Features

Gallstones may not be source of gallbladder pain

Dear Dr. Gott: I read your article about the elderly woman who had possible gallstones. I misplaced it and just recently found it again, so I decided it was time to write to you about my experience.

The symptoms described in the article were very similar to what I experienced shortly after the birth of my daughter. I delivered via C-section and returned home after four days in the hospital. I didn’t feel very good but attributed it to my first experience with a C-section and all that goes with it; however, the pain worsened. I called the hospital, and the nurses there assured me it was just constipation caused by the surgery and that I should take a laxative to get things moving. After doing that, I still felt awful – even worse than before – with sharp pains under my right ribs that made me double over in pain. My husband decided I needed to go to the hospital emergency room.

I spent the next three days in the hospital undergoing several blood tests, X-rays and more. I was also seen by a gastroenterologist and my OB/Gyn. They thought I had a blood clot in my lung, but, when tests showed that wasn’t the case, they decided I had gallstones. Testing revealed I didn’t have gallstones, so I was then told I needed a nuclear test to check the function of my gallbladder. It showed I still didn’t have gallstones, but the gallbladder was barely functioning. I was scheduled for removal surgery. Shortly afterward, the surgeon came to check on me and told me that I had one of the worst-looking gallbladders he had ever seen.

Thanks to my experience when my mother-in-law had a similar experience a few years later, we were able to figure out the problem sooner. She didn’t have to suffer the way I did. I hope you choose to print my letter because I know it will help others. I am thankful I had caring, knowledgeable physicians who didn’t give up just because the answer wasn’t staring them in the face.

Dear Reader: You are certainly correct that not all gallbladder pain is caused by gallstones. Your physicians and hospital staff were correct to continue testing you rather than simply give up. You also were able to help another person when she developed similar symptoms.

I have printed your letter in the hopes that it will help others who may be suffering from similar experiences. Gallbladder removal often does not cause ill effects, although some people may experience mild aching or gas pains similar to a gallbladder attack even after surgery. Fortunately, most improve after a few weeks.

To give you related information, I am sending you a copy of my Health Report “Gallbladder Disease.” Other readers who would like a copy should send a self-addressed, stamped No. 10 envelope and $2 to Newsletter, P.O. Box 167, Wickliffe, OH 44092. Be sure to mention the title.

Dr. Gott is a retired physician.


Click here to comment on this story »





Blogs


Weekend Wild Card — June 25-26

You'll have to contend with Iron-type people, if you go downtown this weekend. They'll be practicing and strutting their muscular bodies on Saturday. And performing on Sunday. I'm curious what ...


“Walking with Peety”

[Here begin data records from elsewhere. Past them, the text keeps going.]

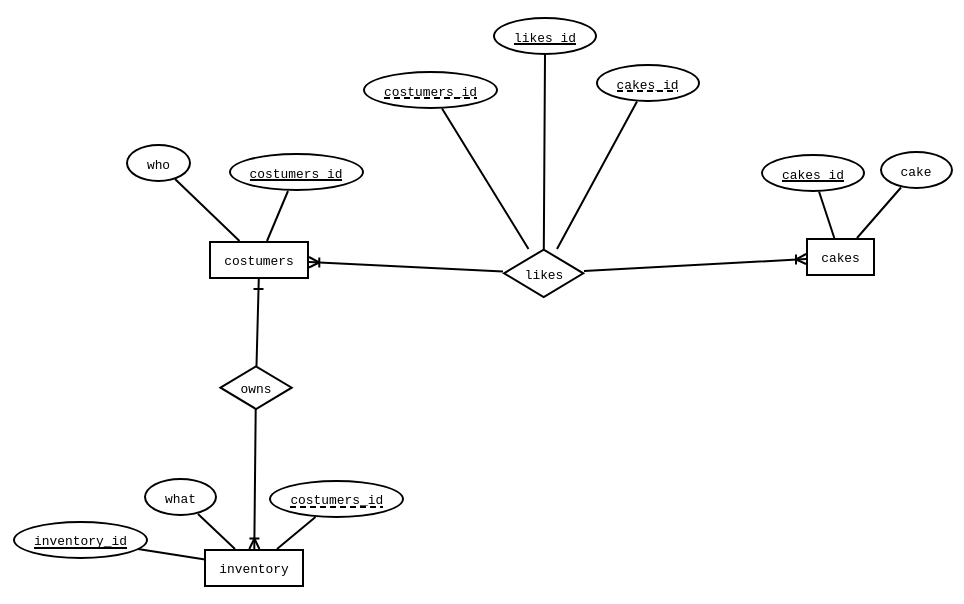
<!DOCTYPE html>
<html lang="en">
<head>
<meta charset="utf-8">
<title>Entity relationship diagram</title>
<style>
:root { --ink: #000; --paper: #fff; }
* { box-sizing: border-box; }
html, body { margin: 0; }
body { background: var(--paper); overflow: hidden; }
.diagram {
  position: relative; width: 964px; height: 604px; overflow: hidden;
  background: var(--paper); color: var(--ink);
  font: 12.9px/16px "Liberation Mono", monospace;
}
.connectors { position: absolute; inset: 0; fill: none; stroke: var(--ink); stroke-width: 2; }
.node {
  position: absolute; left: var(--x); top: var(--y); width: var(--w); height: 38px;
  padding-top: 5px; display: flex; align-items: center; justify-content: center;
}
.entity { border: 2px solid var(--ink); }
.attribute { border: 2px solid var(--ink); border-radius: 50%; }
.label { position: relative; white-space: nowrap; }
.key .label::after, .partial .label::after {
  content: ""; position: absolute; left: 0; right: 0; top: 12.5px; height: 2px;
}
.key .label::after { background: var(--ink); }
.partial .label::after {
  background: repeating-linear-gradient(90deg, var(--ink) 0 6px, transparent 6px 10px);
}
</style>
</head>
<body>
<main class="diagram">
  <svg class="connectors" width="964" height="604" viewBox="0 0 964 604" aria-hidden="true">
    <g class="attribute-links">
      <path d="M175 179L239.5 241M288 191L267 241"/>
      <path d="M442 108.5L528.5 249M545 55L543.8 249M637 101.5L557 249"/>
      <path d="M819 191.5L834.3 238M901 187.5L857 238"/>
      <path d="M198 514L235 549M315.5 517L277 549M138 549L205 559.5"/>
    </g>
    <g class="relationship-links">
      <path d="M309 262L503 271.5M584 271L806 259M258.8 278L256.5 366M255.7 409L254.3 549"/>
    </g>
    <g class="cardinality">
      <path d="M309 257L319.3 262.5L309 267.5M319.3 257.5V267.5"/>
      <path d="M806 254L796 259.5L806 264M796 254.5V264.5"/>
      <path d="M253.5 289H263.5"/>
      <path d="M249.3 549L254.4 538.5L259.4 549M249.4 538.5H259.4"/>
    </g>
    <g class="relationship-shapes">
      <polygon points="504,273.3 543.7,249.6 583.3,273.3 543.7,297"/>
      <polygon points="220.5,387.7 256,366.4 291.7,387.7 256,409"/>
    </g>
  </svg>

  <div class="node attribute" style="--x:126px;--y:144px;--w:65px"><span class="label">who</span></div>
  <div class="node attribute key" style="--x:228.5px;--y:153px;--w:135px"><span class="label">costumers_id</span></div>
  <div class="node entity" style="--x:209px;--y:240.5px;--w:100px"><span class="label">costumers</span></div>

  <div class="node attribute partial" style="--x:363px;--y:71px;--w:135px"><span class="label">costumers_id</span></div>
  <div class="node attribute key" style="--x:493px;--y:17.3px;--w:104px"><span class="label">likes_id</span></div>
  <div class="node attribute partial" style="--x:595.5px;--y:64px;--w:104px"><span class="label">cakes_id</span></div>
  <div class="node relationship" style="--x:503px;--y:254.3px;--w:82px"><span class="label">likes</span></div>

  <div class="node attribute key" style="--x:761px;--y:154px;--w:104px"><span class="label">cakes_id</span></div>
  <div class="node attribute" style="--x:879.5px;--y:151px;--w:73px"><span class="label">cake</span></div>
  <div class="node entity" style="--x:806px;--y:237.5px;--w:69px"><span class="label">cakes</span></div>

  <div class="node relationship" style="--x:219px;--y:368.7px;--w:74px"><span class="label">owns</span></div>

  <div class="node attribute" style="--x:144px;--y:478px;--w:73px"><span class="label">what</span></div>
  <div class="node attribute partial" style="--x:269.3px;--y:479.7px;--w:135px"><span class="label">costumers_id</span></div>
  <div class="node attribute key" style="--x:13px;--y:520.5px;--w:135px"><span class="label">inventory_id</span></div>
  <div class="node entity" style="--x:204px;--y:548.5px;--w:100px"><span class="label">inventory</span></div>
</main>
</body>
</html>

Eric O'Grey, the Spokane Valley man whose story about losing more than 100 pounds with the help of a shelter dog went viral earlier this year, has a book deal. ...


Dam protests outside Obama’s Seattle event

SEATTLE -- Environmental activists mixed Eastern and Western Washington concerns at a protest outside the site of President Obama's speech Friday. They called for the federal government to remove or ...





Sections


Profile

Contact the Spokesman

Main switchboard:
(509) 459-5000
Customer service:
(800) 338-8801
Newsroom:
(509) 459-5400
(800) 789-0029
Back to Spokesman Mobile